_WORK REQUEST:_
This task calls for copying every line in the data below that contains the word "shadowBlur".

[[ EXTRACTED MATERIAL, beginning ]]

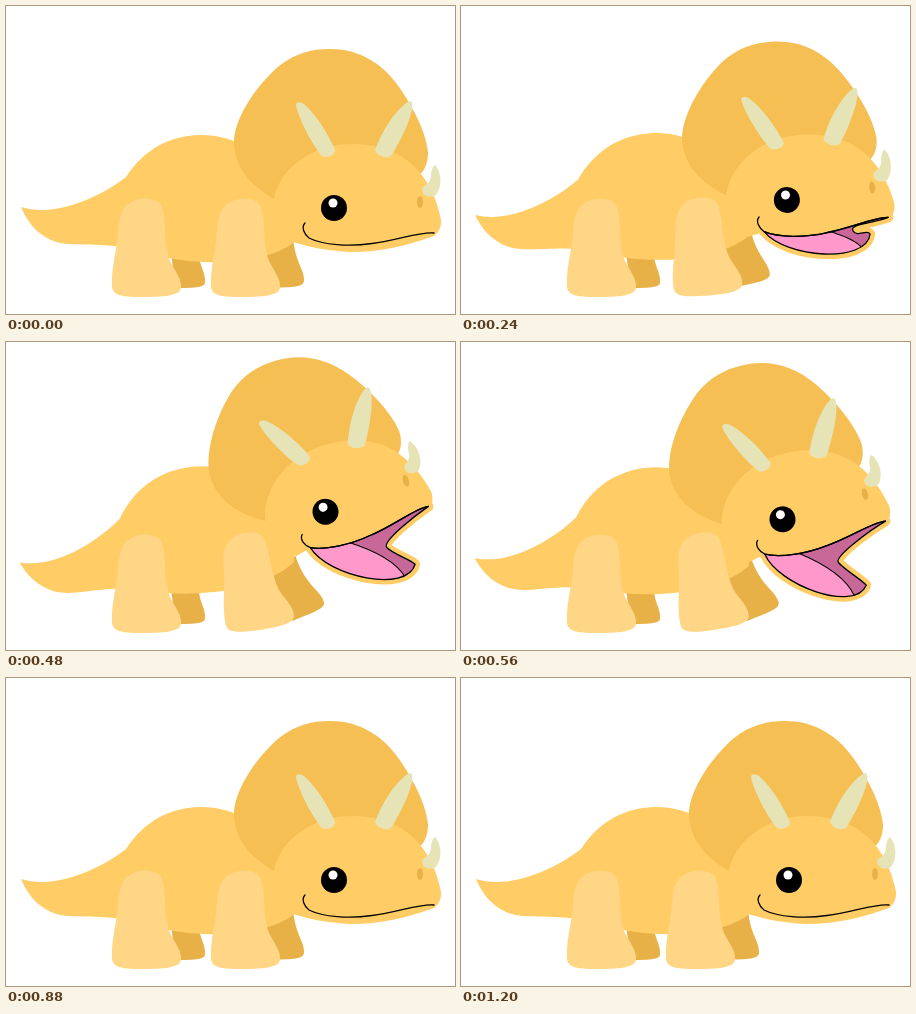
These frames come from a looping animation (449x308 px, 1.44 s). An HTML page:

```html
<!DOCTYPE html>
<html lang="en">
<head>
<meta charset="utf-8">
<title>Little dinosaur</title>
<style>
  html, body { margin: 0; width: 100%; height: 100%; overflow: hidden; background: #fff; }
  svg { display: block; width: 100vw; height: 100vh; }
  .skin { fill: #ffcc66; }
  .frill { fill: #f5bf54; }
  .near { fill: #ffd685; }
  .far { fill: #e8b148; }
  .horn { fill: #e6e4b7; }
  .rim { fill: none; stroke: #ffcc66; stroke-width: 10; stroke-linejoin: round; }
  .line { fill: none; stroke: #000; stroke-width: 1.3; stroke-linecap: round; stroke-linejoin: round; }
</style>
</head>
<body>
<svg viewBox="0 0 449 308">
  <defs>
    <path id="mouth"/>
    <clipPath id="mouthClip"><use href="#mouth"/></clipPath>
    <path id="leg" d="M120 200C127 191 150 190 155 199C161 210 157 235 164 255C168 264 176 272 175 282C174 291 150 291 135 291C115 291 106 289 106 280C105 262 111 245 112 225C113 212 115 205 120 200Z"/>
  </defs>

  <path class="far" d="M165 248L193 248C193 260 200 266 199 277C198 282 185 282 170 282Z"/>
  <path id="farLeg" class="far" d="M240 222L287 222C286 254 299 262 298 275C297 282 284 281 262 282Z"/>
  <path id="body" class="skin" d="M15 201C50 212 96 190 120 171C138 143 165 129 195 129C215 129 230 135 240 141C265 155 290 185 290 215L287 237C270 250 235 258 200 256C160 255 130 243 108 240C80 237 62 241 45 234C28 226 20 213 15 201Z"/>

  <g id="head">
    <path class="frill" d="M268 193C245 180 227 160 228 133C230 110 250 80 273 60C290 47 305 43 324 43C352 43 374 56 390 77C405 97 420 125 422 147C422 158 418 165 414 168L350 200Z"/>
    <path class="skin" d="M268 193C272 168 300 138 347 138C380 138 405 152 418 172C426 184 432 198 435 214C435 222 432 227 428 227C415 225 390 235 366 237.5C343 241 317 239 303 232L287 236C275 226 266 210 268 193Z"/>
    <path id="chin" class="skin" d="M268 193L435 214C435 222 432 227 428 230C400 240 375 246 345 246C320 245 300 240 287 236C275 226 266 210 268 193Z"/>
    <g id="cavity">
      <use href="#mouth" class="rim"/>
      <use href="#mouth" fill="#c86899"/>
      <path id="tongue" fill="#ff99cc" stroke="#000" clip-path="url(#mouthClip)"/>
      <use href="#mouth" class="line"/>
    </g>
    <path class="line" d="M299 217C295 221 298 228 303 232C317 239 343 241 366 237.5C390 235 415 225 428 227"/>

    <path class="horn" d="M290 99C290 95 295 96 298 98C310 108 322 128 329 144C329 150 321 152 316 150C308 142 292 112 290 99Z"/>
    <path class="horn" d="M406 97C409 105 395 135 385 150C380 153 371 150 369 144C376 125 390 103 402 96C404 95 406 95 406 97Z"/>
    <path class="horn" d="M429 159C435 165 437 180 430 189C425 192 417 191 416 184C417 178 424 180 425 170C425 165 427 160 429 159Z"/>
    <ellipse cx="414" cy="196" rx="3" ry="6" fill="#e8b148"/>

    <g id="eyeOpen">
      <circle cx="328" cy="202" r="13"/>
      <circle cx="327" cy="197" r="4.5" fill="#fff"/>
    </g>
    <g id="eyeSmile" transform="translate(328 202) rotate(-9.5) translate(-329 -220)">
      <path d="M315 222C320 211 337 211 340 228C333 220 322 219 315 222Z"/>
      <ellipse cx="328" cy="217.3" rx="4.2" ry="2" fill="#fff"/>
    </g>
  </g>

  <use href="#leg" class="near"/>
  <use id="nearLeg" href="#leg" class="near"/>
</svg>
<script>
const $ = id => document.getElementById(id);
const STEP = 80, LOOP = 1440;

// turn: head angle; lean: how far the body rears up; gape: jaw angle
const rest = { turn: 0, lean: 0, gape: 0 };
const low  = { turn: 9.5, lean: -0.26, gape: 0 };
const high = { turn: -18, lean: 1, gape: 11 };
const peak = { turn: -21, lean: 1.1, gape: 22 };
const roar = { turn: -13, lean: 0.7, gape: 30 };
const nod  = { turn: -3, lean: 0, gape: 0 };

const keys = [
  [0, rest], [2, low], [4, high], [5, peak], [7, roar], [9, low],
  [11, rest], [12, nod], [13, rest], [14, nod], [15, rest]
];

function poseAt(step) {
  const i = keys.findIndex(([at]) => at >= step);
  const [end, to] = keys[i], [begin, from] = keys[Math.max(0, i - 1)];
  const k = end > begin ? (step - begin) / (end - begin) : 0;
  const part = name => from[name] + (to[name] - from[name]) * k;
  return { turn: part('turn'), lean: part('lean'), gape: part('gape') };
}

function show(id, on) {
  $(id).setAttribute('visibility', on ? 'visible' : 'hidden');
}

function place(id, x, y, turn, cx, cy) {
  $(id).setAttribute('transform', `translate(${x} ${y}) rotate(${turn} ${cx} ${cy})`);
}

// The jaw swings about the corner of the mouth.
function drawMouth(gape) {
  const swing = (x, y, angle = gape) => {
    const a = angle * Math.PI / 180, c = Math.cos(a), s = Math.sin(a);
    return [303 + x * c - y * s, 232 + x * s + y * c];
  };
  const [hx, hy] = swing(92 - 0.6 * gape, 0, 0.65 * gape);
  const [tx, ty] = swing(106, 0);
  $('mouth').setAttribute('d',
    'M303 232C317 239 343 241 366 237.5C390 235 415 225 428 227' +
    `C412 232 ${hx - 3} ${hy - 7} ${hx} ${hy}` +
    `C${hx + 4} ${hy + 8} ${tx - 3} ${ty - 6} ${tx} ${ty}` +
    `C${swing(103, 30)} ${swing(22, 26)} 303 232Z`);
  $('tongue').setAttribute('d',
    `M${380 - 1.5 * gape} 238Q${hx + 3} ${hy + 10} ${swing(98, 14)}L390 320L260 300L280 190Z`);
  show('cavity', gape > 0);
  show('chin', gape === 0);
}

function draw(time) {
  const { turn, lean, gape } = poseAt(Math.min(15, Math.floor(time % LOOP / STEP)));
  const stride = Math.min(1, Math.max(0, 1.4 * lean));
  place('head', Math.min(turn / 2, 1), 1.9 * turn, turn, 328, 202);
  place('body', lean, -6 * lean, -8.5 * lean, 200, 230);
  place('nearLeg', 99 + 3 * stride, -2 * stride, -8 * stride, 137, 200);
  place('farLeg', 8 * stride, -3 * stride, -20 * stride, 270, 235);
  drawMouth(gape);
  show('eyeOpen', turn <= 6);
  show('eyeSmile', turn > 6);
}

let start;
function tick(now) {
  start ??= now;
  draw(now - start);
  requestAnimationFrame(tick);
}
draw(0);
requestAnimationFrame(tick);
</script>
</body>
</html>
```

[[ EXTRACTED MATERIAL, end ]]
[[ EXTRACTED MATERIAL, beginning ]]

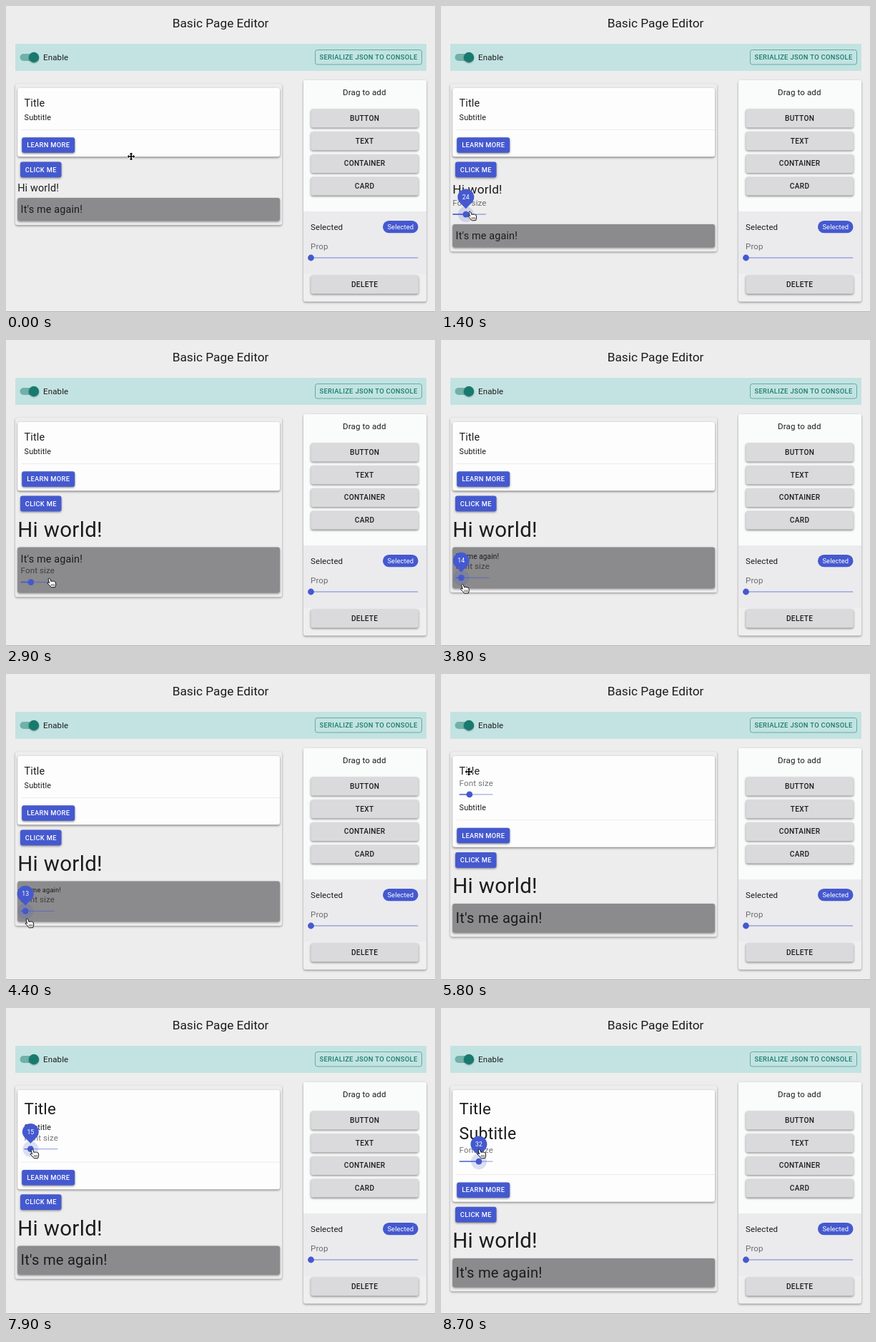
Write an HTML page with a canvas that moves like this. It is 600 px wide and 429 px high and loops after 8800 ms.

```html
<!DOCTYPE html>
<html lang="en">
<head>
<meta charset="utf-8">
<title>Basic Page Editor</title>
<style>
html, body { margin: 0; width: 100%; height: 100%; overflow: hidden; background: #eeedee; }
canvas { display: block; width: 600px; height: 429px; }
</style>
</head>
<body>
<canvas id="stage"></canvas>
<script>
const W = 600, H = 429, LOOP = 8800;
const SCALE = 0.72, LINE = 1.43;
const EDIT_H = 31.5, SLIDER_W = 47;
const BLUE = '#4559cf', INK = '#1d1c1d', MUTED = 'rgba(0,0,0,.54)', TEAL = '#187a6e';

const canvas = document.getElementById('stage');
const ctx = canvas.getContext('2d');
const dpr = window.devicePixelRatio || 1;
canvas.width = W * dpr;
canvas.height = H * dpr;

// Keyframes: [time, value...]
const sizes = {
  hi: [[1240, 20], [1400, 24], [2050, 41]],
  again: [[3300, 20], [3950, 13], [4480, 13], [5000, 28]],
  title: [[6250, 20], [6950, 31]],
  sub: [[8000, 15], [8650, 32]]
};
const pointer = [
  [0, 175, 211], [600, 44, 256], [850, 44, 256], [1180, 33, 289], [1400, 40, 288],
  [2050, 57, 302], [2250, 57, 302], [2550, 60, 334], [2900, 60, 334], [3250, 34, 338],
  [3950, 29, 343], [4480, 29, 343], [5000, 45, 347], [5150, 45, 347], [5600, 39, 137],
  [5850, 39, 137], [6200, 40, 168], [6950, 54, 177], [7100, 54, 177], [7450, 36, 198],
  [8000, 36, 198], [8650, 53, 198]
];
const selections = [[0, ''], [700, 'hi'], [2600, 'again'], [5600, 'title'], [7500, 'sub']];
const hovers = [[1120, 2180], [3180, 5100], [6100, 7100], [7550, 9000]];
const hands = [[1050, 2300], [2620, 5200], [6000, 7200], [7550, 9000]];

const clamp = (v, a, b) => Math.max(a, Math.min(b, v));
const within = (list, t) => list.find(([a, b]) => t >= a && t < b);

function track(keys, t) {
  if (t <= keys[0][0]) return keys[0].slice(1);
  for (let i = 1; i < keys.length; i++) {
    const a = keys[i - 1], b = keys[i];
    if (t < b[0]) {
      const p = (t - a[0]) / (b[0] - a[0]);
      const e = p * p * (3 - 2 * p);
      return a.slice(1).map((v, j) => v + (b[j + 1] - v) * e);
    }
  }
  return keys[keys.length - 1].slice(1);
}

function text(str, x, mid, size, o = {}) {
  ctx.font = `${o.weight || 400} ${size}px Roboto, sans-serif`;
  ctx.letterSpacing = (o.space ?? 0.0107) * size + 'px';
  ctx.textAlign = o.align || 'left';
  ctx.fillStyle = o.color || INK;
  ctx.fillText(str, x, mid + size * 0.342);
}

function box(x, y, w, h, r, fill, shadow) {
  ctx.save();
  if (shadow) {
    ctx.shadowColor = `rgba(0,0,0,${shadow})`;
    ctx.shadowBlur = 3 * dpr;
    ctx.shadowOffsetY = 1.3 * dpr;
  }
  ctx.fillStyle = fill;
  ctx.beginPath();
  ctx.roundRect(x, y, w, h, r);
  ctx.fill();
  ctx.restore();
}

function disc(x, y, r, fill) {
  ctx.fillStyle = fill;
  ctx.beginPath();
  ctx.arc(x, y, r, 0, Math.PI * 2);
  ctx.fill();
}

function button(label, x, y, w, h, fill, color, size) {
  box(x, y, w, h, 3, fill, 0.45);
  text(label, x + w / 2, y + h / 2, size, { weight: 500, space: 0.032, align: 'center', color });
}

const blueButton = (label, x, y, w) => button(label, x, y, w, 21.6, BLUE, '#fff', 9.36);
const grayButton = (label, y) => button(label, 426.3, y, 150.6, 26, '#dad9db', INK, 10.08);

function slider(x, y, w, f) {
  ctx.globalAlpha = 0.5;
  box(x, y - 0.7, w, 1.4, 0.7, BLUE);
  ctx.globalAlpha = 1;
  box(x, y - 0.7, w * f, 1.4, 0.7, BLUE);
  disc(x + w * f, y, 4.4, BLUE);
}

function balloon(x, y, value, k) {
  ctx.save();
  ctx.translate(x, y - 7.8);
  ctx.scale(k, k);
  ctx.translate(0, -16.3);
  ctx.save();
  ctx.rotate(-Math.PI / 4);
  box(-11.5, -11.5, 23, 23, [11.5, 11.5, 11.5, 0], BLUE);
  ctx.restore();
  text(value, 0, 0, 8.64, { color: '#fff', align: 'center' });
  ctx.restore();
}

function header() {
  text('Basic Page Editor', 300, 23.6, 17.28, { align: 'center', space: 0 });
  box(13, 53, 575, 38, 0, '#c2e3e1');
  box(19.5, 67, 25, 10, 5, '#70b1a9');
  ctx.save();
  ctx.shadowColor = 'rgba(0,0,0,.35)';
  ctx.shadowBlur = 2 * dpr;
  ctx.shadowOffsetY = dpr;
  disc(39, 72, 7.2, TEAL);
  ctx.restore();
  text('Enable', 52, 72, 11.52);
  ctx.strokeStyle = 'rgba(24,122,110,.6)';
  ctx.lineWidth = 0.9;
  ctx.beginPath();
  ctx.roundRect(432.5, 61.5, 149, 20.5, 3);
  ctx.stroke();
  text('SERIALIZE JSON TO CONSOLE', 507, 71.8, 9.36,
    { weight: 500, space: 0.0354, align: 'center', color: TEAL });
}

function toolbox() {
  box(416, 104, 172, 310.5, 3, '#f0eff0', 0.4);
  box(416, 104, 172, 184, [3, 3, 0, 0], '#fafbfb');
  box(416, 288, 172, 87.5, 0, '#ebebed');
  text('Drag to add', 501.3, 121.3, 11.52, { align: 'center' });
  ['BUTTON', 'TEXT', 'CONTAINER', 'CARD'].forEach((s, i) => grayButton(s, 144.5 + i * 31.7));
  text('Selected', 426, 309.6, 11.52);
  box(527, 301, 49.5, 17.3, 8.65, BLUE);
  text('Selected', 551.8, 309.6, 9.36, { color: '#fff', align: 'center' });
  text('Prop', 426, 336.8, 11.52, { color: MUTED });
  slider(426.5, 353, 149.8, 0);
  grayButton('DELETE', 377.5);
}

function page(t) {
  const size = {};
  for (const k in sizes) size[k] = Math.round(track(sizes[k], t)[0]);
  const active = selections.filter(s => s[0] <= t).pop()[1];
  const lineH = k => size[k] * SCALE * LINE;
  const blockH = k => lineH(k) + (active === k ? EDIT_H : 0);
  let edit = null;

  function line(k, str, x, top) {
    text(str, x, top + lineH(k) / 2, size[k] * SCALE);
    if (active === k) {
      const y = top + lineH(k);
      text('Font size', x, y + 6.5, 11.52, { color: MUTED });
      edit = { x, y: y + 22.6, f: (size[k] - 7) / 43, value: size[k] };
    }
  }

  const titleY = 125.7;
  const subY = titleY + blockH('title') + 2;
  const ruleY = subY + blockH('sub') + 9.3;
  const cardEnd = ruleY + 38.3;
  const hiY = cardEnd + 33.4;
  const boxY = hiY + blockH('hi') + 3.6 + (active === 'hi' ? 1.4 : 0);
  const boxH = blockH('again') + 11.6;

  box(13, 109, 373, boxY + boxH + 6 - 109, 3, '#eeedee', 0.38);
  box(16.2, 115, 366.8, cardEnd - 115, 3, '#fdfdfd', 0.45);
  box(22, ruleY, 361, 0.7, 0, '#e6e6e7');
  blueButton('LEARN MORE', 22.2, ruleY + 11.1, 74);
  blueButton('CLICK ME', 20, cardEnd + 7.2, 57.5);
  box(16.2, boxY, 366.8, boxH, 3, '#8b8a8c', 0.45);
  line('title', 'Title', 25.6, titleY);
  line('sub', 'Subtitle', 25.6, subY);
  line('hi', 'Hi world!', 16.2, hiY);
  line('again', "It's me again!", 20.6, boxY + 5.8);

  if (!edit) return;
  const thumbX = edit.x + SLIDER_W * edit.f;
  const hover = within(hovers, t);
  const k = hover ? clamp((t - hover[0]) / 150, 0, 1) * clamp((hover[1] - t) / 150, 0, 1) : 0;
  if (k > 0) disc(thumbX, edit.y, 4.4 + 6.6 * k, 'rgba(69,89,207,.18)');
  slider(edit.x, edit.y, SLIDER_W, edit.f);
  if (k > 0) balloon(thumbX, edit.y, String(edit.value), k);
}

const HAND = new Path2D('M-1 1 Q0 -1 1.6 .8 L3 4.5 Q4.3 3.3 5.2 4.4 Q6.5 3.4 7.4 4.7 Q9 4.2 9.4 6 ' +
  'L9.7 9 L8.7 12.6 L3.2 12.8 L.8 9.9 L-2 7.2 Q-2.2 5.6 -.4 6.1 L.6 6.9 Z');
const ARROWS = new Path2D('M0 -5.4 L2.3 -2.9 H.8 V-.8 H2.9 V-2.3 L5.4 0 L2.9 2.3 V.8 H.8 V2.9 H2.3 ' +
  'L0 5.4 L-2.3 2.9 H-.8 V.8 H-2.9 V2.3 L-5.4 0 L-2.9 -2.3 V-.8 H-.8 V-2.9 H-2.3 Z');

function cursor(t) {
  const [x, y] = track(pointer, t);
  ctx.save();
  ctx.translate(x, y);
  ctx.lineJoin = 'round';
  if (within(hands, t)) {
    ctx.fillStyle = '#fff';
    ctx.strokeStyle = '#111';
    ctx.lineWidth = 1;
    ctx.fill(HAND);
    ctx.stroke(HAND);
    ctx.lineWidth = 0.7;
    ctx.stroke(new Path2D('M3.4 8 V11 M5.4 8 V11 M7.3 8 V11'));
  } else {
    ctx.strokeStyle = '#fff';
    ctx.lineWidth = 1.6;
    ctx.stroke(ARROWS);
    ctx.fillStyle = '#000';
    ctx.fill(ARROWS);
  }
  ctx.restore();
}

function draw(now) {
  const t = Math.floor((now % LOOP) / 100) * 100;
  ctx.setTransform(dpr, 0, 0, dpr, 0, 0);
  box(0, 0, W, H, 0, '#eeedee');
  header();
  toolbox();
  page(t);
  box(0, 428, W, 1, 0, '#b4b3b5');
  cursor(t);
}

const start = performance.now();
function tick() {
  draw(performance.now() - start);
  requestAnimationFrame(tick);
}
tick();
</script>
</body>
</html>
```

[[ EXTRACTED MATERIAL, end ]]

_RESULT OF THIS EXERCISE:_
    ctx.shadowBlur = 3 * dpr;
  ctx.shadowBlur = 2 * dpr;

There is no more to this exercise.